→ **Problem statement**:
Write out each line from the data below that includes the word "down".

→ **Plain-text document sources**:
*** Begin section ***

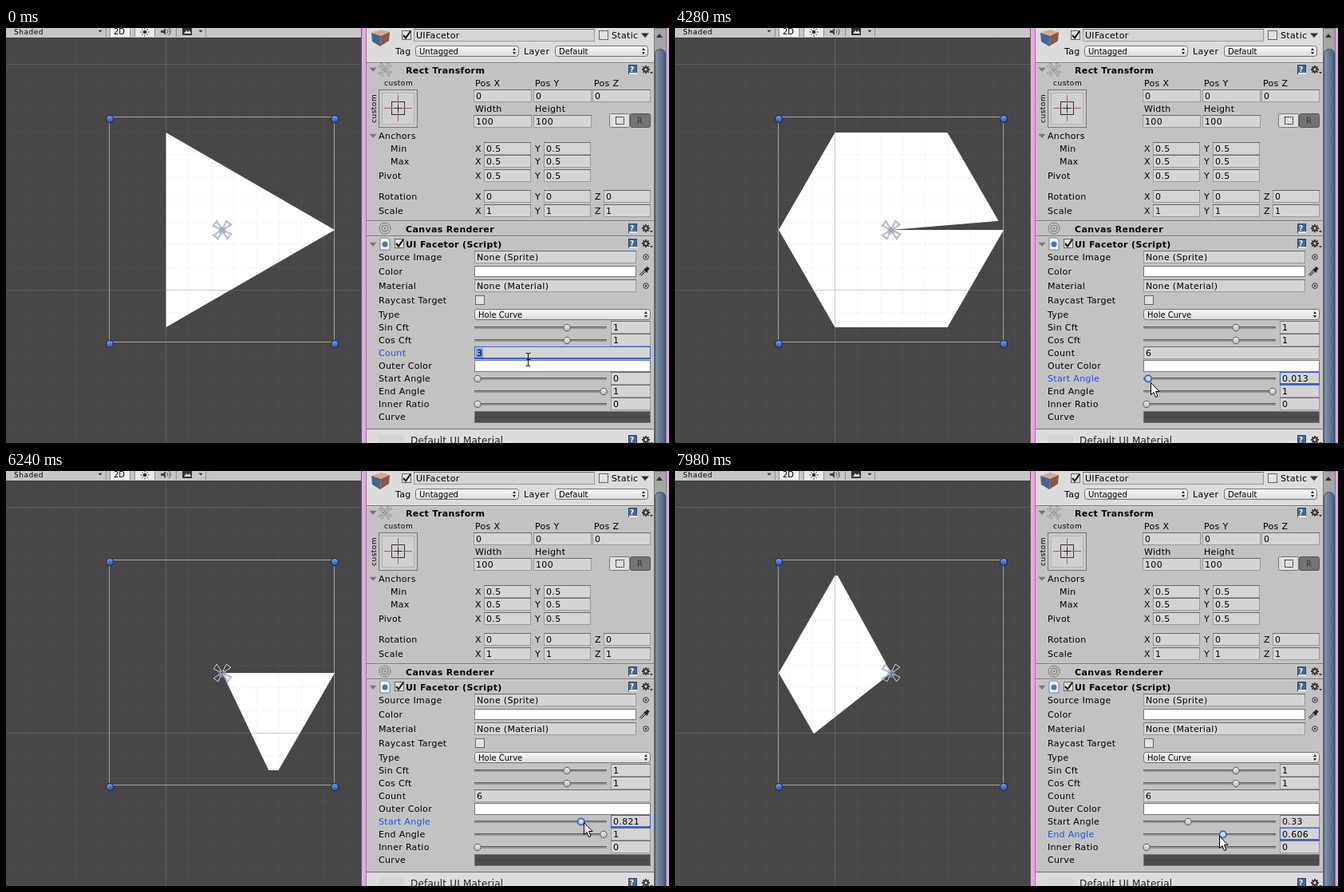
An HTML page with a canvas that plays this animation: 831x520 px, repeating every 8 s.

```html
<!DOCTYPE html>
<html>
<head>
<meta charset="utf-8">
<title>Polygon inspector</title>
<style>
html, body { margin: 0; width: 100%; height: 100%; overflow: hidden; background: #474747; }
canvas { display: block; }
</style>
</head>
<body>
<canvas id="stage" width="831" height="520"></canvas>
<script>
const c = document.getElementById('stage').getContext('2d');
const LOOP = 8000, TAU = Math.PI * 2, CX = 271, CY = 253, R = 141, TRACK = 158;
const BLUE = '#1f4fe6', FOCUS = '#3c5fd2', PANEL = '#c2c2c2', LIGHT = '#dcdcdc';

// Progress from 0 to 1 between two times, easing in or out by a power
const ramp = (t, a, b, p = 1) => Math.min(1, Math.max(0, (t - a) / (b - a))) ** p;
const rampOut = (t, a, b, p) => 1 - ramp(t, b, a, p);

// The start slider creeps off, runs to the right in three drags, then swings back
const startAngle = t => .122 * ramp(t, 3920, 4470, 5.28) + .608 * ramp(t, 4620, 5150)
  + .114 * ramp(t, 5300, 5450) + .156 * ramp(t, 5600, 5850)
  - .29 * ramp(t, 6000, 6390) - .38 * rampOut(t, 6390, 6700, 2.19);
const endAngle = t => 1 - .07 * ramp(t, 7480, 7640) - .324 * ramp(t, 7640, 7980);

function box(x, y, w, h, fill, line) {
  if (fill) { c.fillStyle = fill; c.fillRect(x, y, w, h); }
  if (line) { c.strokeStyle = line; c.lineWidth = 1; c.strokeRect(x + .5, y + .5, w - 1, h - 1); }
}

function text(s, x, y, { size = 11, bold = false, color = '#000', gap = .32 } = {}) {
  c.font = `${bold ? 'bold ' : ''}${size}px "DejaVu Sans", sans-serif`;
  c.letterSpacing = gap + 'px';
  c.fillStyle = color;
  c.fillText(s, x, y);
}
const mini = (s, x, y) => text(s, x, y, { size: 10, gap: 0 });

function paint(fill, line, width) {
  if (fill) { c.fillStyle = fill; c.fill(); }
  if (line) { c.strokeStyle = line; c.lineWidth = width; c.stroke(); }
}

function shape(points, fill, line, width = 1) {
  c.beginPath();
  points.forEach(p => c.lineTo(...p));
  c.closePath();
  paint(fill, line, width);
}

function stroke(points, color, width = 1) {
  c.beginPath();
  points.forEach(p => c.lineTo(...p));
  paint(null, color, width);
}

function disc(x, y, r, fill, line, width = 1) {
  c.beginPath();
  c.arc(x, y, r, 0, TAU);
  paint(fill, line, width);
}

function round(x, y, w, h, r, fill, line) {
  c.beginPath();
  c.roundRect(x + .5, y + .5, w - 1, h - 1, r);
  paint(fill, line, 1);
}

function fade(x0, y0, x1, y1, from, to) {
  const g = c.createLinearGradient(x0, y0, x1, y1);
  g.addColorStop(0, from);
  g.addColorStop(1, to);
  return g;
}

function rays(x, y, from, to, color, width = 1) {
  for (let a = 0; a < TAU; a += TAU / 8) {
    const p = r => [x + r * Math.cos(a), y + r * Math.sin(a)];
    stroke([p(from), p(to)], color, width);
  }
}

const down = (x, y, r, color) => shape([[x - r, y - r / 2], [x + r, y - r / 2], [x, y + r / 1.6]], color);

function field(x, y, w, s = '', focus = false) {
  box(x, y, w, 16, '#d4d4d4', focus ? FOCUS : '#9a9a9a');
  box(x, focus ? y + 14 : y, w, focus ? 2 : 1, focus ? FOCUS : '#6b6b6b');
  text(s, x + 3, y + 12);
}

function popup(x, y, w, s) {
  round(x, y, w, 14, 3, fade(0, y, 0, y + 14, '#fafafa', '#dadada'), '#707070');
  mini(s, x + 5, y + 11);
  const ax = x + w - 6;
  for (const d of [-1, 1]) shape([[ax - 2, y + 7 + d], [ax + 2, y + 7 + d], [ax, y + 7 + d * 4]], '#222');
}

function check(x, y, on) {
  box(x, y, 12, 12, '#e2e2e2', '#666');
  if (on) stroke([[x + 2, y + 6], [x + 5, y + 9.5], [x + 11, y + 1]], '#111', 2);
}

function blades(x, y, r, rim, line) {
  for (let i = 0; i < 4; i++) {
    c.save();
    c.translate(x, y);
    c.rotate(TAU / 8 + i * TAU / 4);
    const p = [[2, -.8], [r, -r * .36], [r + 1, r * .25], [2, .8]];
    shape(p, null, rim, 1.8);
    shape(p, null, line, .9);
    c.restore();
  }
}

function tools(y) {
  box(780, y - 6, 11, 12, '#4a6890', '#2c4466');
  box(781, y + 4, 10, 2, '#e4eaf1');
  text('?', 782, y + 3, { size: 9, bold: true, color: '#fff', gap: 0 });
  rays(802, y, 3, 5, '#333', 1.8);
  disc(802, y, 2.6, null, '#333', 1.8);
  down(809, y + 4, 2, '#333');
}

function rule(y) {
  box(452, y, 360, 1, '#757575');
  box(452, y + 1, 360, 1, '#d6d6d6');
}

const label = (s, y, focus) => text(s, 467, y + 4, { color: focus ? BLUE : '#000' });

function slider(name, y, v, s, focus) {
  label(name, y, focus);
  box(587, y - 1, 166, 3, '#929292');
  box(587, y - 1, 166, 1, '#5c5c5c');
  const metal = fade(0, y - 4, 0, y + 5, '#f0f0f0', '#b8b8b8');
  disc(591 + TRACK * v, y + .5, 4.2, metal, focus ? FOCUS : '#555', focus ? 1.8 : 1);
  field(758, y - 8, 50, s, focus);
}

function polygon(n, from, to) {
  if (!n || from >= to) return;
  const seg = TAU / n;
  const edge = f => {
    const a = f * TAU, r = R * Math.cos(seg / 2) / Math.cos(a % seg - seg / 2);
    return [CX + r * Math.cos(a), CY - r * Math.sin(a)];
  };
  const pts = [[CX, CY], edge(from)];
  for (let i = 1; i < n; i++) if (i / n > from && i / n < to) pts.push(edge(i / n));
  pts.push(edge(to));
  shape(pts, '#fff');
}

function scene(n, from, to) {
  box(0, 0, 446, 520, '#474747');
  polygon(n, from, to);
  for (let i = -10; i < 9; i++) {
    const tone = `rgba(130,130,130,${i % 10 ? .065 : .42})`;
    box(Math.round(200 + i * 28.3), 13, 1, 507, tone);
    box(0, Math.round(328 + i * 28.3), 446, 1, tone);
  }
  box(129, 111, 283, 283, null, 'rgba(255,255,255,.5)');
  for (const x of [130, 412]) for (const y of [114, 396]) {
    disc(x, y, 4.5, fade(0, y - 4, 0, y + 4, '#6f9bf5', '#2853bd'), '#1b2745', 1.2);
  }
  disc(CX, CY + 1, 5, 'rgba(150,175,215,.5)');
  blades(CX, CY, 11.5, 'rgba(45,55,75,.6)', 'rgba(236,240,246,.95)');
}

function toolbar() {
  box(0, 0, 446, 12, '#c6c6c6');
  box(0, 12, 446, 1, '#3a3a3a');
  box(131, 0, 24, 11, '#f4f4f4');
  box(162, 0, 24, 11, '#eaeaea');
  for (const x of [125, 130, 155, 161, 186, 213, 250]) box(x, 0, 1, 11, '#8f8f8f');
  text('Shaded', 10, 8, { size: 9, gap: .5 });
  mini('2D', 135, 8);
  down(118, 4, 2.5, '#333');
  rays(174, 5, 3.5, 5.5, '#333');
  disc(174, 5, 2.3, '#333');
  shape([[194, 3], [197, 3], [200, 0], [200, 9], [197, 6], [194, 6]], '#444');
  for (const r of [3, 6]) {
    c.beginPath();
    c.arc(200, 4.5, r, -.9, .9);
    paint(null, '#444', 1);
  }
  box(221, 0, 12, 9, '#333');
  shape([[223, 7], [226, 3], [228, 5], [230, 3], [232, 7]], '#ddd');
  down(244, 4, 2.5, '#333');
}

function frame() {
  box(445, 0, 386, 520, '#eaa6e5');
  box(445, 0, 1, 520, '#6a5b69');
  box(451, 0, 1, 520, '#927c91');
  box(452, 0, 360, 520, PANEL);
  box(812, 0, 16, 520, '#a6a6a6', '#777');
  shape([[815, 12], [823, 12], [819, 7]], '#333');
  round(813, 26, 14, 511, 6, fade(813, 0, 827, 0, '#8299b5', '#475c77'), '#3c4c60');
}

function header() {
  box(452, 0, 360, 43, LIGHT);
  shape([[458, 6], [470, 2], [481, 5], [470, 10]], '#d8a68a');
  shape([[458, 6], [470, 10], [469, 23], [459, 17]], '#47648f');
  shape([[470, 10], [481, 5], [480, 16], [469, 23]], '#8b5844');
  check(496, 3, true);
  field(511, 1, 227, 'UIFacetor');
  check(743, 3, false);
  text('Static', 759, 13);
  down(801, 9, 5, '#333');
  text('Tag', 488, 33);
  popup(513, 22, 130, 'Untagged');
  text('Layer', 649, 33);
  popup(688, 22, 117, 'Default');
  rule(43);
}

function title(s, y) {
  text(s, 501, y + 5, { bold: true, gap: .35 });
  tools(y);
}

function anchorPreset() {
  const tag = { size: 9, gap: .5 };
  text('custom', 474, 72, tag);
  c.save();
  c.translate(464, 119);
  c.rotate(-TAU / 4);
  text('custom', 0, 0, tag);
  c.restore();
  box(467, 77, 49, 48, '#c9c9c9', '#777');
  box(471, 81, 41, 40, '#d0d0d0', '#b4b4b4');
  box(483, 92, 17, 17, null, '#333');
  box(491, 84, 1, 33, '#a3635a');
  box(474, 100, 35, 1, '#a3635a');
  box(487, 100, 9, 1, '#222');
  box(491, 96, 1, 9, '#222');
}

function rectTransform() {
  down(460, 52, 4.5, '#777');
  blades(475, 52, 7.5, '#666', '#f2f2f2');
  title('Rect Transform', 52);
  anchorPreset();
  ['X', 'Y', 'Z'].forEach((s, i) => {
    const x = Math.round(586 + 74.5 * i);
    text('Pos ' + s, x + 2, 73);
    field(x, 77, 73, '0');
    if (i > 1) return;
    text(i ? 'Height' : 'Width', x + 2, 105);
    field(x, 109, 73, '100');
  });
  round(756, 107, 26, 18, 2, '#dedede', '#777');
  round(782, 107, 26, 18, 2, '#747474', '#555');
  c.setLineDash([2, 1]);
  box(764, 111, 11, 10, null, '#111');
  c.setLineDash([]);
  text('R', 791, 120, { size: 10, color: '#3a3a3a' });

  down(460, 135, 4.5, '#777');
  label('Anchors', 135);
  const rows = [['Min', 482, 151, '0.5'], ['Max', 482, 167, '0.5'], ['Pivot', 467, 185, '0.5'],
    ['Rotation', 467, 211, '0'], ['Scale', 467, 229, '1']];
  for (const [name, x, y, v] of rows) {
    text(name, x, y + 4);
    [...(y > 200 ? 'XYZ' : 'XY')].forEach((s, i) => {
      text(s, 588 + 75 * i, y + 4);
      field(599 + 75 * i, y - 8, 59, v);
    });
  }
}

function source(name, y, value) {
  label(name, y);
  field(587, y - 8, 203, value);
  disc(802, y, 3.3, null, '#333');
  disc(802, y, 1.2, '#333');
}

function script(n, from, to, focus, selected) {
  rule(241);
  for (const r of [7, 4, 1]) disc(475, 251, r, null, '#777');
  title('Canvas Renderer', 251);
  rule(260);
  down(460, 271, 4.5, '#777');
  shape([[469, 263], [478, 263], [481, 266], [481, 278], [469, 278]], '#eef1f5', '#72839c');
  disc(475, 271, 3.5, '#4d73b3');
  check(487, 264, true);
  title('UI Facetor (Script)', 270);

  source('Source Image', 287, 'None (Sprite)');
  label('Color', 305);
  box(587, 298, 203, 14, '#fff', '#777');
  stroke([[795, 310], [801, 304]], '#333', 3);
  stroke([[795, 310], [801, 304]], '#eee');
  stroke([[800, 302], [804, 306]], '#222', 2);
  stroke([[802, 304], [805, 300]], '#222', 4);
  source('Material', 323, 'None (Material)');
  label('Raycast Target', 341);
  check(588, 335, false);
  label('Type', 359);
  popup(587, 352, 221, 'Hole Curve');

  const row = i => 375 + 16 * i, show = v => String(+v.toFixed(3));
  const typing = focus === 'count';
  slider('Sin Cft', row(0), .709, '1');
  slider('Cos Cft', row(1), .709, '1');
  label('Count', row(2), typing);
  label('Outer Color', row(3));
  box(587, 416, 221, 15, '#fff', '#777');
  field(587, 399, 221, '', typing);
  if (selected) box(589, 401, 9, 12, '#719bd8');
  text(n || '', 590, 411);
  if (typing && !selected) box(n ? 597 : 590, 401, 1, 12, '#000');
  slider('Start Angle', row(4), from, show(from), focus === 'start');
  slider('End Angle', row(5), to, show(to), focus === 'end');
  slider('Inner Ratio', row(6), 0, '0');
  label('Curve', row(7));
  box(587, 480, 221, 15, '#4e4e4e', '#777');
  box(588, 487, 219, 1, '#35463a');

  rule(502);
  box(452, 504, 360, 16, LIGHT);
  box(467, 509, 32, 11, '#d4d4d4');
  text('Default UI Material', 507, 521, { size: 12, gap: .2, color: '#222' });
  tools(516);
}

function textCursor(x, y) {
  for (const s of [-1, 1]) {
    stroke([[x - 3, y + 8 * s], [x - .5, y + 8 * s], [x, y + 6 * s], [x + .5, y + 8 * s], [x + 3, y + 8 * s]], '#111');
  }
  stroke([[x, y - 7], [x, y + 7]], '#111');
  stroke([[x - 2, y], [x + 3, y]], '#111');
}

function cursor(t, from, to) {
  if (t < 2260) return textCursor(654.5, 415.5);
  const out = ramp(t, 2260, 2600), back = ramp(t, 2600, 2830), cross = ramp(t, 6870, 7300);
  // Dragging carries the pointer along with the knob it holds
  const x = 653 - 88 * out + 29 * back + 98 * cross + TRACK * (from + to - 1);
  const y = 416 + 51 * out - 23 * back - 6 * ramp(t, 4470, 5450) + 3 * ramp(t, 5600, 6600) + 16 * cross;
  const arrow = [[0, 0], [0, 15], [3.5, 12], [6, 18], [8.5, 17], [6, 11], [10.5, 11]];
  shape(arrow.map(([dx, dy]) => [Math.round(x) + .5 + dx, Math.round(y) + .5 + dy]), '#fff', '#000');
}

function draw(t) {
  const n = t < 450 ? 3 : t < 1240 ? 5 : t < 1320 ? 0 : 6;
  const from = startAngle(t), to = endAngle(t);
  const focus = t < 3490 ? 'count' : t < 7380 ? 'start' : 'end';
  scene(n, from, to);
  toolbar();
  frame();
  header();
  rectTransform();
  script(n, from, to, focus, t < 450);
  cursor(t, from, to);
}

const began = performance.now();
function tick() {
  draw((performance.now() - began) % LOOP);
  requestAnimationFrame(tick);
}
tick();
</script>
</body>
</html>
```
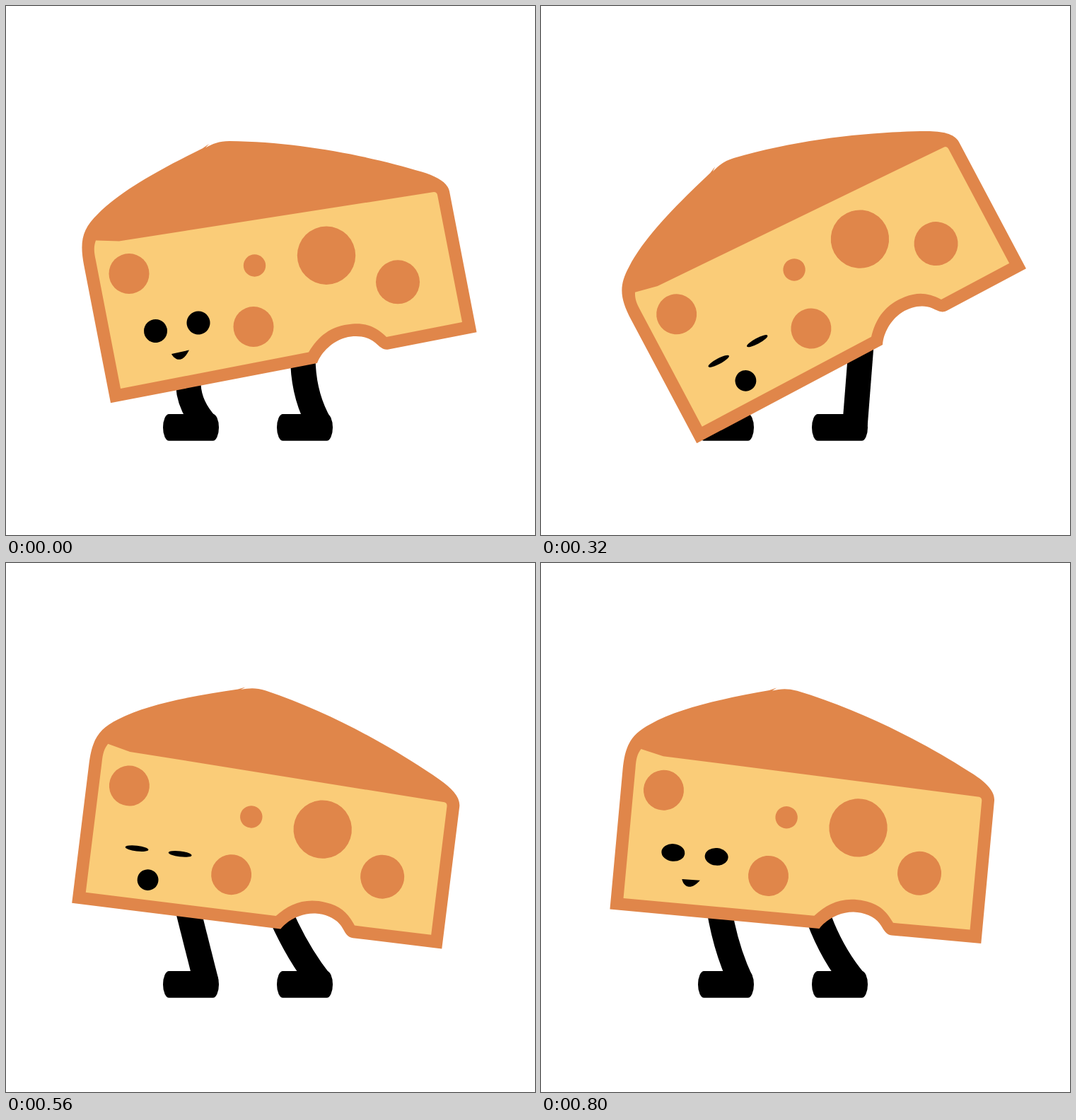
Recreate the animation shown at these times as an HTML page. Size 748x748 px, loop 880 ms.

```html
<!DOCTYPE html>
<html lang="en">
<head>
<meta charset="utf-8">
<title>Walking cheese</title>
<style>
html, body { margin: 0; width: 100%; height: 100%; overflow: hidden; background: #fff; }
svg { display: block; width: 100%; height: 100%; }
.rind { fill: #e0864a; }
.paste { fill: #facc78; }
.leg { fill: none; stroke: #000; stroke-width: 35.5; }
</style>
</head>
<body>
<svg viewBox="0 0 748 748">
  <path class="leg"/>
  <path class="leg"/>
  <rect id="foot" x="222" y="577" width="79" height="37.8" rx="8.5" ry="18.9"/>
  <use href="#foot" x="161"/>
  <g id="body">
    <path class="rind" d="M148 561.3L110.3 367C104 334 107 316 130 294C163 260 224 228 278 201.3L287 195L282 200.5
      C292 195 301 191 316 191C415 192 515 212.5 588 234.5C609 241 624 249 627 262L665.5 461.3L541 485.5
      C533 487 529 482 522 476C512 467 495 465 480 469C462 474 446 489 440 505Z"/>
    <path class="paste" d="M162 541L127 360C124 346 124 340 127 331.5L160 332.5L605 263Q609 263 610 267L645 447L538 468
      C523 453 509 448 490 449.5C458 452 441 468 428 489.5Z"/>
    <g class="rind">
      <circle cx="174" cy="378.5" r="28.5"/>
      <circle cx="351.5" cy="367" r="15.7"/>
      <circle cx="453" cy="352.7" r="41.2"/>
      <circle cx="554" cy="390.3" r="31"/>
      <circle cx="350" cy="453.5" r="28.5"/>
    </g>
    <ellipse class="eye" rx="16.5" transform="translate(211.5 459.5) rotate(-11)"/>
    <ellipse class="eye" rx="16.5" transform="translate(272 448) rotate(-11)"/>
    <path id="smile" d="M234 492L259 486.5C254 496 250 499.5 245 499.8C240 500 236 496 234 492Z"/>
    <circle id="gasp" cx="240" cy="497" r="14.9"/>
  </g>
</svg>
<script>
const STEP = 80, STEPS = 11;
const pivot = { x: 374.7, y: 348 };

// [step, value] pairs, joined by straight lines
const tilt = [[0, 0], [4, -17], [6, 0], [7, 18], [9, 32.45], [11, 0]];
const lid = [[0, 16.5], [2, 16.5], [4, 4], [8, 4], [11, 16.5]];

// The hip turns with the body, the ankle stays; a leg shorter than its reach bends
const legs = [
  { hip: { x: 277, y: 472 }, ankle: { x: 283, y: 592 }, reach: 161 },
  { hip: { x: 421, y: 471 }, ankle: { x: 444, y: 592 }, reach: 131 }
];
const BEND = 3.5;

const $ = id => document.getElementById(id);
const legPaths = document.querySelectorAll('.leg');
const eyes = document.querySelectorAll('.eye');

function track(points, n) {
  const i = points.findIndex(p => p[0] > n);
  const [t0, v0] = points[i - 1], [t1, v1] = points[i];
  return v0 + (v1 - v0) * (n - t0) / (t1 - t0);
}

function turn(p, deg) {
  const a = deg * Math.PI / 180, c = Math.cos(a), s = Math.sin(a);
  const x = p.x - pivot.x, y = p.y - pivot.y;
  return { x: pivot.x + c * x - s * y, y: pivot.y + s * x + c * y };
}

function legPath({ hip, ankle, reach }, deg) {
  const h = turn(hip, deg);
  const dx = ankle.x - h.x, dy = ankle.y - h.y, d = Math.hypot(dx, dy);
  const sag = 2 * BEND * Math.sqrt(Math.max(0, reach - d));
  const kx = h.x + dx * 0.55 - dy / d * sag;
  const ky = h.y + dy * 0.55 + dx / d * sag;
  return `M${h.x} ${h.y}Q${kx} ${ky} ${ankle.x} ${ankle.y}`;
}

function draw(ms) {
  const n = Math.floor(ms / STEP) % STEPS;
  const deg = track(tilt, n), open = track(lid, n);

  $('body').setAttribute('transform', `rotate(${deg} ${pivot.x} ${pivot.y})`);
  legs.forEach((leg, i) => legPaths[i].setAttribute('d', legPath(leg, deg)));
  eyes.forEach(e => e.setAttribute('ry', open));
  $('smile').style.display = open > 9 ? '' : 'none';
  $('gasp').style.display = open > 9 ? 'none' : '';
}

const start = performance.now();
function tick() {
  draw(performance.now() - start);
  requestAnimationFrame(tick);
}
tick();
</script>
</body>
</html>
```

*** End section ***

→ **Worked solution**:
const down = (x, y, r, color) => shape([[x - r, y - r / 2], [x + r, y - r / 2], [x, y + r / 1.6]], color);
  down(809, y + 4, 2, '#333');
  down(118, 4, 2.5, '#333');
  down(244, 4, 2.5, '#333');
  down(801, 9, 5, '#333');
  down(460, 52, 4.5, '#777');
  down(460, 135, 4.5, '#777');
  down(460, 271, 4.5, '#777');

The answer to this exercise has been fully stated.